◆ MATERIAL PROVIDED ◆
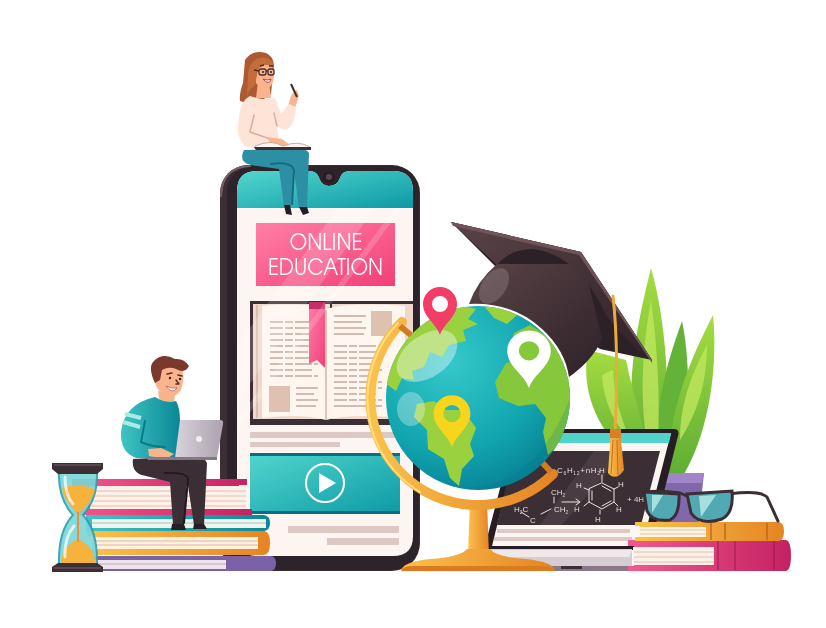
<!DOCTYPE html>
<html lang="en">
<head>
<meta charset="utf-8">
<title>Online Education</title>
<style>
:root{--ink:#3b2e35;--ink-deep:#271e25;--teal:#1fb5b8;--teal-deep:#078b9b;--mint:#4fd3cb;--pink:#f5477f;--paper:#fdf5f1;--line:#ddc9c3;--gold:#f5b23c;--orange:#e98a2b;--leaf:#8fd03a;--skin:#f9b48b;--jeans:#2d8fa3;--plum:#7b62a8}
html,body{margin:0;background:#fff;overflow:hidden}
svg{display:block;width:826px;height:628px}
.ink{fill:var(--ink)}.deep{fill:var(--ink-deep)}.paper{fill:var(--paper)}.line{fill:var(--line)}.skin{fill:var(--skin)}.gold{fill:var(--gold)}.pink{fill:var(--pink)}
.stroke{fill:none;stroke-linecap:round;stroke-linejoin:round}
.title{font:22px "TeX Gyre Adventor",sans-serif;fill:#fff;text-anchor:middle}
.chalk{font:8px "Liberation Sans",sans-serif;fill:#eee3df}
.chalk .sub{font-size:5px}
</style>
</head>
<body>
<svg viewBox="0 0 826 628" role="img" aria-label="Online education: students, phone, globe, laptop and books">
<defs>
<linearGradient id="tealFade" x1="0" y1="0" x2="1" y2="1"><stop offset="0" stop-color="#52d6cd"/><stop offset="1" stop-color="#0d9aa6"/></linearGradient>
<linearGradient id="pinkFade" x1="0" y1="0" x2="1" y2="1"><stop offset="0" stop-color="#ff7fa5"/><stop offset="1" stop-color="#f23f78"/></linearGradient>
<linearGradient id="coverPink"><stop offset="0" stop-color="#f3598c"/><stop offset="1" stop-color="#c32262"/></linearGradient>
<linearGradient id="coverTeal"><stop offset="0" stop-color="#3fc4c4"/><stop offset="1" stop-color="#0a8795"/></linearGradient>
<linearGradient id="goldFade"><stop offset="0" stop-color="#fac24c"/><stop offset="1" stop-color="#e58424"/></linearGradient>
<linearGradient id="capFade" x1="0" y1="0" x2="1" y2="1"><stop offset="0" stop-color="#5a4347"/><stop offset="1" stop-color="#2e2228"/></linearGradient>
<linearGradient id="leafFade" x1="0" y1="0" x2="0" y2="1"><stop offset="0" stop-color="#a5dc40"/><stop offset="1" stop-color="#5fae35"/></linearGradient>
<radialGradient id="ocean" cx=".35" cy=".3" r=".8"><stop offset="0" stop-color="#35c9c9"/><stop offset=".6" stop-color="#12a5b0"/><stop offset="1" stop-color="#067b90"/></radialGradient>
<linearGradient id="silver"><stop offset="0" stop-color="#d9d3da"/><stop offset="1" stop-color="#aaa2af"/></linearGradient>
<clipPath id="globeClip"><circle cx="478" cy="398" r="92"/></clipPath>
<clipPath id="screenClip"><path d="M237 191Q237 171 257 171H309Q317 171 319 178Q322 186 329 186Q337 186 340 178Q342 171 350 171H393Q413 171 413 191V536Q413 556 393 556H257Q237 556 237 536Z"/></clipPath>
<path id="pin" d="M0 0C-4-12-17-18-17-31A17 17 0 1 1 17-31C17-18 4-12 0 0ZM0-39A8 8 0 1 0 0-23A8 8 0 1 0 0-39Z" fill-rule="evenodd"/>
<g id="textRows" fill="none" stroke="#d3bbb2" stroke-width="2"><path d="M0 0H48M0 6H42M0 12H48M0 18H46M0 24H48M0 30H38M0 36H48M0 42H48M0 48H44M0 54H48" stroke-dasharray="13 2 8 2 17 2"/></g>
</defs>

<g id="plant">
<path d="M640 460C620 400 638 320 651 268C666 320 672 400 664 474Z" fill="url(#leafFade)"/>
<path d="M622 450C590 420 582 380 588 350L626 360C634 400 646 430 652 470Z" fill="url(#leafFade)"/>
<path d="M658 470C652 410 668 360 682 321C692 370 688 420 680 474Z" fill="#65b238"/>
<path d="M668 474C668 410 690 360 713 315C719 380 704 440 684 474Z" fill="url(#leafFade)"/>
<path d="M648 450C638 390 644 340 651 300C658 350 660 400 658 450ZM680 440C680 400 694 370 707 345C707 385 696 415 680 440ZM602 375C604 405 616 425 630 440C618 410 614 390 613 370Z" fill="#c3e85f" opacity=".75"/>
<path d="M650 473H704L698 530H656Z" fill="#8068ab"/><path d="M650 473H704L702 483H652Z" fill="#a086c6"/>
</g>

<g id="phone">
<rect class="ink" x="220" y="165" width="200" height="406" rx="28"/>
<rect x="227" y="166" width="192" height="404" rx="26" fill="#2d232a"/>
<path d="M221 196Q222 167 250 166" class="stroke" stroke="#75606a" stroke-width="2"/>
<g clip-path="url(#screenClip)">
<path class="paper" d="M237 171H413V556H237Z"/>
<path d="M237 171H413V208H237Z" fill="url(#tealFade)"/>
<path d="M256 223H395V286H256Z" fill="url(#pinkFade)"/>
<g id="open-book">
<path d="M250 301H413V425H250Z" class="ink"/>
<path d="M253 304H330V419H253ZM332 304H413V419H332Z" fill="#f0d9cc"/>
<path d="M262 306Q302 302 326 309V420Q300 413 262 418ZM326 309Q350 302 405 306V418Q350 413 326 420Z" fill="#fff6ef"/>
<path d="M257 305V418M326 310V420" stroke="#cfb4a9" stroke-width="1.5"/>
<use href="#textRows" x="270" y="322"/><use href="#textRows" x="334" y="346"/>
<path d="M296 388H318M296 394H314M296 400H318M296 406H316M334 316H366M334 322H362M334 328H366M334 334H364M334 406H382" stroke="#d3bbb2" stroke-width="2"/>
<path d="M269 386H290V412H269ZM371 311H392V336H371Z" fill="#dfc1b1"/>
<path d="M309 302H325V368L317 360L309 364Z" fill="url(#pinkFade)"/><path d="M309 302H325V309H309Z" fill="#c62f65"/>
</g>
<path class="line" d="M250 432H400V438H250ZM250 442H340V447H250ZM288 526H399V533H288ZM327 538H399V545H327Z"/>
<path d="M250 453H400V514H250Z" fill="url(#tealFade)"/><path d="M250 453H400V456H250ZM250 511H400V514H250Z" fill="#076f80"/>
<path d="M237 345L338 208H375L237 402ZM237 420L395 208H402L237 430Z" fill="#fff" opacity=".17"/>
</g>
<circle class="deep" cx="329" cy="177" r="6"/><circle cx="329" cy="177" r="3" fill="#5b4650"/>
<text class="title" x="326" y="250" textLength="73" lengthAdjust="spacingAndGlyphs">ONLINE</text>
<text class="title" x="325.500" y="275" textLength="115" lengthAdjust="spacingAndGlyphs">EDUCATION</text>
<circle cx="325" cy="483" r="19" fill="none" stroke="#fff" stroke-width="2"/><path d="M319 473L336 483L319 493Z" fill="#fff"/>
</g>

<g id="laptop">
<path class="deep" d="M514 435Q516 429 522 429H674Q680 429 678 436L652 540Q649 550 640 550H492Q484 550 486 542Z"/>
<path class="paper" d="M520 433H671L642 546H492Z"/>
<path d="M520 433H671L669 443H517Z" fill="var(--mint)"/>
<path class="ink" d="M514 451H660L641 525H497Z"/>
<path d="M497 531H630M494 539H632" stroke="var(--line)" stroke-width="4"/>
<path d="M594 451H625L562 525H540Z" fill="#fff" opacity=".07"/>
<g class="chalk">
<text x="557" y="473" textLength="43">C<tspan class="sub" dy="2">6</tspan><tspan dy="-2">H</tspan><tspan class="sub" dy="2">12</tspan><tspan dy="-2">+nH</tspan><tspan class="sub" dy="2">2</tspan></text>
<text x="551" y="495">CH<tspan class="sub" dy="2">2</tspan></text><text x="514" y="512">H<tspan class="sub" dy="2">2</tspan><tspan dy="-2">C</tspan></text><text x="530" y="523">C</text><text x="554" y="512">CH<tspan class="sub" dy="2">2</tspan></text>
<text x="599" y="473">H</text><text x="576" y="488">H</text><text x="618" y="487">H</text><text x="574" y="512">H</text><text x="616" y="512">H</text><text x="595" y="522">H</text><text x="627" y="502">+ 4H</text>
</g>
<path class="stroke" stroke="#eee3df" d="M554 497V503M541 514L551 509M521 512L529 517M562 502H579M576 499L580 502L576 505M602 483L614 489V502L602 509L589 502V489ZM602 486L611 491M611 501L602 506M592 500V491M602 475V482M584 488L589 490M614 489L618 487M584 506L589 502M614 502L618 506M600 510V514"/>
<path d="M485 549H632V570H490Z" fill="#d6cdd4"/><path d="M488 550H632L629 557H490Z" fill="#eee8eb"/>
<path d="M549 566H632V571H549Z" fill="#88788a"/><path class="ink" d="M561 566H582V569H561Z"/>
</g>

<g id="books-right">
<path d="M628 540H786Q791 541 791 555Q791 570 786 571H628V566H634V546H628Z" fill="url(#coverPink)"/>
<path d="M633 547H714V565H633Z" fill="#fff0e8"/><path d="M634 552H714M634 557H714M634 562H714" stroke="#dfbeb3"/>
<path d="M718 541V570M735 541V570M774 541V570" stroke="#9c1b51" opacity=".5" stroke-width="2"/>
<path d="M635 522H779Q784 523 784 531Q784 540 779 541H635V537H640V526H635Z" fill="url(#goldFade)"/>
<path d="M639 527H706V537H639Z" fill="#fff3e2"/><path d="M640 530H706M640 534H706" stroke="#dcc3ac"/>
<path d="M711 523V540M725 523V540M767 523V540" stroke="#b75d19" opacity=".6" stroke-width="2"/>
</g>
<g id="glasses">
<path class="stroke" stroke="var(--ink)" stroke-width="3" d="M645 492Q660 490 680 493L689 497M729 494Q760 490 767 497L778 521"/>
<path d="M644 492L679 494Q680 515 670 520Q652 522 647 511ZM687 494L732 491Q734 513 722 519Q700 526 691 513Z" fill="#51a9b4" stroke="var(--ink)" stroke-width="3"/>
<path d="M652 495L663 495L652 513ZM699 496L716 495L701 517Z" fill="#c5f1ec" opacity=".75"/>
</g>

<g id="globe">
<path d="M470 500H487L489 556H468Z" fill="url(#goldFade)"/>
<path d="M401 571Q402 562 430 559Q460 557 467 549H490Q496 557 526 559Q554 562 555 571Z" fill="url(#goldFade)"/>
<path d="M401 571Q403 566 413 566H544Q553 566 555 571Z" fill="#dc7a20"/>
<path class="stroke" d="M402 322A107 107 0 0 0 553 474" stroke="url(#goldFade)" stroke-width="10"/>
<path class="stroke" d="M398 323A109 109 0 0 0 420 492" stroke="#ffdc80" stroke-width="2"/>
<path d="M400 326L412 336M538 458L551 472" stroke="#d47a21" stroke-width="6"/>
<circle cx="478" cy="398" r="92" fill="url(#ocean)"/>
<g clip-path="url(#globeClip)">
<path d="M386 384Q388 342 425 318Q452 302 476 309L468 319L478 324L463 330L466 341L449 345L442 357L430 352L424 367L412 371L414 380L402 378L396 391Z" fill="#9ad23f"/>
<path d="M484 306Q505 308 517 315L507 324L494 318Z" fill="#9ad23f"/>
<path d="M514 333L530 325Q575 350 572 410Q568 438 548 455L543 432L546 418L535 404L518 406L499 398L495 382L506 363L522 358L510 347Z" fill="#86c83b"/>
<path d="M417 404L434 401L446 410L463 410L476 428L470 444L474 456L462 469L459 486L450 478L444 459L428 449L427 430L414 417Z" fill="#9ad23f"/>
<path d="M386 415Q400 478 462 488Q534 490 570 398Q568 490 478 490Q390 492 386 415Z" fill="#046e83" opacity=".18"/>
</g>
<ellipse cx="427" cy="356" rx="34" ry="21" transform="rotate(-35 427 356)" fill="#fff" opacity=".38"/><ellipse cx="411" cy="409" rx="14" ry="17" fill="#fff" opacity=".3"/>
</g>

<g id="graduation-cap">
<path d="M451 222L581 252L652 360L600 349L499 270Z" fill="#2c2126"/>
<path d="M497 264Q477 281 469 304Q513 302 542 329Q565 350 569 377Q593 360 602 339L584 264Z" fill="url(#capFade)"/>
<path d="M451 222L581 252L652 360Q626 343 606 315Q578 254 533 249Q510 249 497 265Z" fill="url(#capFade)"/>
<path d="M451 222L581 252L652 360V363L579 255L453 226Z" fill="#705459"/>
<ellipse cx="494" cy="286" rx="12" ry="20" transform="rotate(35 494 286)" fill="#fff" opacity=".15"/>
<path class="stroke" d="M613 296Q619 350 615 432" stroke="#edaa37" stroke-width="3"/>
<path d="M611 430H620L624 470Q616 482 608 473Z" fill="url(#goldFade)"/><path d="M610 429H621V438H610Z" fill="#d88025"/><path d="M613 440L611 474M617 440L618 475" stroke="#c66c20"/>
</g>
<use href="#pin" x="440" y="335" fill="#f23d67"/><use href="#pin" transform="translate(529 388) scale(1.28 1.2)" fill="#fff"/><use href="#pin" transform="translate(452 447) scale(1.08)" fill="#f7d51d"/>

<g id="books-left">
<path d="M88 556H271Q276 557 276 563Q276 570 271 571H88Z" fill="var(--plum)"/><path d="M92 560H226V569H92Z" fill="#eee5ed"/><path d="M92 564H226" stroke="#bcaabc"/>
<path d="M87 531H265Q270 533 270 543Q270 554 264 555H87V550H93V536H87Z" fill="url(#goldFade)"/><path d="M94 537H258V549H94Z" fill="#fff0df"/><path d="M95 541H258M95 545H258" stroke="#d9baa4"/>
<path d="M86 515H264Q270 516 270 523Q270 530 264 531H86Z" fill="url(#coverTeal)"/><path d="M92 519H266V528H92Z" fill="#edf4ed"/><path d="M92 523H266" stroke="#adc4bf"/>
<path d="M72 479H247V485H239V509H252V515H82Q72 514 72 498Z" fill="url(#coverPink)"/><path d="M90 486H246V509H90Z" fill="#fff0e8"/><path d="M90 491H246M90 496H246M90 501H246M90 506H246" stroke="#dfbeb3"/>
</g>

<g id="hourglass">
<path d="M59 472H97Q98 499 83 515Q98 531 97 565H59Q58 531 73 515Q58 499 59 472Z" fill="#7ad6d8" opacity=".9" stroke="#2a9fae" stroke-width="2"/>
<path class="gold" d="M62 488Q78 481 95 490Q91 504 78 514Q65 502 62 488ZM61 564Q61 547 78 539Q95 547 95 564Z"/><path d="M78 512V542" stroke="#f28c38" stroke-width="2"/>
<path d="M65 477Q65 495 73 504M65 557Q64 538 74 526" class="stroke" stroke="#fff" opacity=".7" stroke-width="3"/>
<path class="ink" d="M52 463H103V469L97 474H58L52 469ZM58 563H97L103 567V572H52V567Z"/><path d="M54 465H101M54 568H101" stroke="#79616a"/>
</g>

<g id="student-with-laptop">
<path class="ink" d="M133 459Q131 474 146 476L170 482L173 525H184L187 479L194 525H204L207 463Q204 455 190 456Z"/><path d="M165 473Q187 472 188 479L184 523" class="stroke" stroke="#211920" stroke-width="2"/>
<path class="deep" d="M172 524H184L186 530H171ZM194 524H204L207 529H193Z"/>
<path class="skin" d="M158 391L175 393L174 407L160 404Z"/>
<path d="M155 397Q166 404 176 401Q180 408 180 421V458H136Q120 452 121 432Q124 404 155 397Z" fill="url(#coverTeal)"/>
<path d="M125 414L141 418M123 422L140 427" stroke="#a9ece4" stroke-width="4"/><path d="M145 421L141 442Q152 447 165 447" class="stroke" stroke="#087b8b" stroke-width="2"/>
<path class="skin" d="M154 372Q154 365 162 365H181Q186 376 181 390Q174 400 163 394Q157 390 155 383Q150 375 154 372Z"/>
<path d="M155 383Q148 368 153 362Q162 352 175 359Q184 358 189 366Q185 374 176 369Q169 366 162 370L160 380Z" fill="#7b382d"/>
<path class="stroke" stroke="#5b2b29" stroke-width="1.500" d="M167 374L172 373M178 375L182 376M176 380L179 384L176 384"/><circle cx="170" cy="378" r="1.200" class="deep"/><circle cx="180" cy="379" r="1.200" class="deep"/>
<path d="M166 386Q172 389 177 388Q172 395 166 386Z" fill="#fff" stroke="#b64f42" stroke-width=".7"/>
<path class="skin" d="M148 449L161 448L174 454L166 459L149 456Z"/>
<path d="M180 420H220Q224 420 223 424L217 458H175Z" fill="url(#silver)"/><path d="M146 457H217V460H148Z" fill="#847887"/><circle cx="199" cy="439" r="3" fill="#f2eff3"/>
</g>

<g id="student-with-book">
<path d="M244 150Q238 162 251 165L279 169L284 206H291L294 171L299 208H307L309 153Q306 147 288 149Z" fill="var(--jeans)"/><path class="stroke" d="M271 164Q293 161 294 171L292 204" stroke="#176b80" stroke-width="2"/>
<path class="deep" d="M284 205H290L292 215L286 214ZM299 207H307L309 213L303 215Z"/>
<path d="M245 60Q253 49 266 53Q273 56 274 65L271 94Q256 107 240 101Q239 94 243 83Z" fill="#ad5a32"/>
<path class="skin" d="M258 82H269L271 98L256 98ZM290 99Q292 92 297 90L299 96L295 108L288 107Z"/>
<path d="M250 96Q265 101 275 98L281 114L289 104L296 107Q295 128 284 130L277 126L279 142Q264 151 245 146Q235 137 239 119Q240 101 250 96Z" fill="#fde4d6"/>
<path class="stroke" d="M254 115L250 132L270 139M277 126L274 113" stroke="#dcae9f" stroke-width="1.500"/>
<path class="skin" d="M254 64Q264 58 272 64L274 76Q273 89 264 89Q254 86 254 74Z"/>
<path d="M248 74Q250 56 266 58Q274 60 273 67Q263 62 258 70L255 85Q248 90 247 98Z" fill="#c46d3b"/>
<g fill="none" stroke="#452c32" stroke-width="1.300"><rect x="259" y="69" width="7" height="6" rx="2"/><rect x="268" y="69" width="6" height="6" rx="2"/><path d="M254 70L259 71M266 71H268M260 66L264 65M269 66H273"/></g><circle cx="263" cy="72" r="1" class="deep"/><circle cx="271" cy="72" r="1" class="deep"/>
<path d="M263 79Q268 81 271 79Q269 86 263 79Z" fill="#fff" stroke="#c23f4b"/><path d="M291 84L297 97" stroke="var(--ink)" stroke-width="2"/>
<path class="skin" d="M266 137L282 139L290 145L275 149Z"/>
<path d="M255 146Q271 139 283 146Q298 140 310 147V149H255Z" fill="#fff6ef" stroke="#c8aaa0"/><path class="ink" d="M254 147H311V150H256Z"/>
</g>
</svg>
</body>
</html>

◆ PROBLEM TO WORK ON ◆
Give back exactly the lines above starting at the line where "60Q253 49 266" appears and ending at the line where "64Q264 58 272" appears, both included, with no other lines.

◆ RESULT ◆
<path d="M245 60Q253 49 266 53Q273 56 274 65L271 94Q256 107 240 101Q239 94 243 83Z" fill="#ad5a32"/>
<path class="skin" d="M258 82H269L271 98L256 98ZM290 99Q292 92 297 90L299 96L295 108L288 107Z"/>
<path d="M250 96Q265 101 275 98L281 114L289 104L296 107Q295 128 284 130L277 126L279 142Q264 151 245 146Q235 137 239 119Q240 101 250 96Z" fill="#fde4d6"/>
<path class="stroke" d="M254 115L250 132L270 139M277 126L274 113" stroke="#dcae9f" stroke-width="1.500"/>
<path class="skin" d="M254 64Q264 58 272 64L274 76Q273 89 264 89Q254 86 254 74Z"/>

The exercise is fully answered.